==== Input ====

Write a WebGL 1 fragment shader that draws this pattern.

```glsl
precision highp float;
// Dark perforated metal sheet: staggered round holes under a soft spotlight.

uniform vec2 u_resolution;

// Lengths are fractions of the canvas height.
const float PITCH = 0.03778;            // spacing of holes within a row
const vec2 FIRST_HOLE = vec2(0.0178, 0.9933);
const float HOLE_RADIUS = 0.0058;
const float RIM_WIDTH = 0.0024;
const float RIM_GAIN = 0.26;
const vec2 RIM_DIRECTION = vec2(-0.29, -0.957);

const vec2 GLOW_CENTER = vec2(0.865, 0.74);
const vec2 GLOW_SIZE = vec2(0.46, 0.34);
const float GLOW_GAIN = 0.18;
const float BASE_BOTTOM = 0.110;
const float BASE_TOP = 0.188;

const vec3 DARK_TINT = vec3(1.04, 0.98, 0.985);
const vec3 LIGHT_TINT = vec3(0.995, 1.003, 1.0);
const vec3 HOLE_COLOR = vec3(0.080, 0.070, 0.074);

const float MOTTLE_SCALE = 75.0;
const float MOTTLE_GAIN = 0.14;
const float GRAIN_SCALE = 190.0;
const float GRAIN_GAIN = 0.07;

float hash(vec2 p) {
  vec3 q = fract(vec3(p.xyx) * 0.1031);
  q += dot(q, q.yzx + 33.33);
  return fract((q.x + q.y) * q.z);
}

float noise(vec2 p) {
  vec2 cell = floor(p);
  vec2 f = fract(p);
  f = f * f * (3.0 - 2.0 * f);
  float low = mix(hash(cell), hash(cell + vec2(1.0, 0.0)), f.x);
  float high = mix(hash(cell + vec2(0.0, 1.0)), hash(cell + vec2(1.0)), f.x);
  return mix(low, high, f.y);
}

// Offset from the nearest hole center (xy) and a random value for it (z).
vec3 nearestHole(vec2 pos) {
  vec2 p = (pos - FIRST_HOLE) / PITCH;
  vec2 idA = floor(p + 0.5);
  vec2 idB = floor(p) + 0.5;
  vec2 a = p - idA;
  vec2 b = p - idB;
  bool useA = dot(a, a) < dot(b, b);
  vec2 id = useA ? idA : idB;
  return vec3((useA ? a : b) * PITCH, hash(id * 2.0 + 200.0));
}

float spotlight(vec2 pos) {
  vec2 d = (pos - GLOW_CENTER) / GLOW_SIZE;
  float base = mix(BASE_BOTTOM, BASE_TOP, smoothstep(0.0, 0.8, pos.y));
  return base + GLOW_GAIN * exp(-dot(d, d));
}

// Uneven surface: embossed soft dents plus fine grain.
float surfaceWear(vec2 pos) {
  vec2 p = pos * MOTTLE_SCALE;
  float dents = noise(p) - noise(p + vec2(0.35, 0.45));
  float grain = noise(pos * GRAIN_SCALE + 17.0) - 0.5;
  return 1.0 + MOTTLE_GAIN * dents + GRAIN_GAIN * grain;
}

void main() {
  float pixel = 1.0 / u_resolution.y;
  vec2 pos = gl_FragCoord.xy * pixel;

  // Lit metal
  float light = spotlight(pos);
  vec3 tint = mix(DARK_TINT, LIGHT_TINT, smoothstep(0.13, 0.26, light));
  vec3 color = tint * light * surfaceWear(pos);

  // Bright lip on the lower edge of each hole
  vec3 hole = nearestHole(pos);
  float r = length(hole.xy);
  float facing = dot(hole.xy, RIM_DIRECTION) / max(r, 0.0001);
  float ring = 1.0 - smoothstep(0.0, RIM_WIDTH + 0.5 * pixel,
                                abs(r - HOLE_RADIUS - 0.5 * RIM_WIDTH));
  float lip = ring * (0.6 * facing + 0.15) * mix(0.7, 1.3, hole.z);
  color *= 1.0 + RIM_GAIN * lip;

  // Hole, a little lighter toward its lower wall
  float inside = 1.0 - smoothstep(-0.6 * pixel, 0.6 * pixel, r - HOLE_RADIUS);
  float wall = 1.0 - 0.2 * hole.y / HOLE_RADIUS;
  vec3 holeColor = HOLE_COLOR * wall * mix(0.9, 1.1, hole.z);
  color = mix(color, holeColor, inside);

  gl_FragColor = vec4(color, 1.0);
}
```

====

_Description of the task_:
From the entries above, extract each line containing "return".

_Solution_:
  return fract((q.x + q.y) * q.z);
  return mix(low, high, f.y);
  return vec3((useA ? a : b) * PITCH, hash(id * 2.0 + 200.0));
  return base + GLOW_GAIN * exp(-dot(d, d));
  return 1.0 + MOTTLE_GAIN * dents + GRAIN_GAIN * grain;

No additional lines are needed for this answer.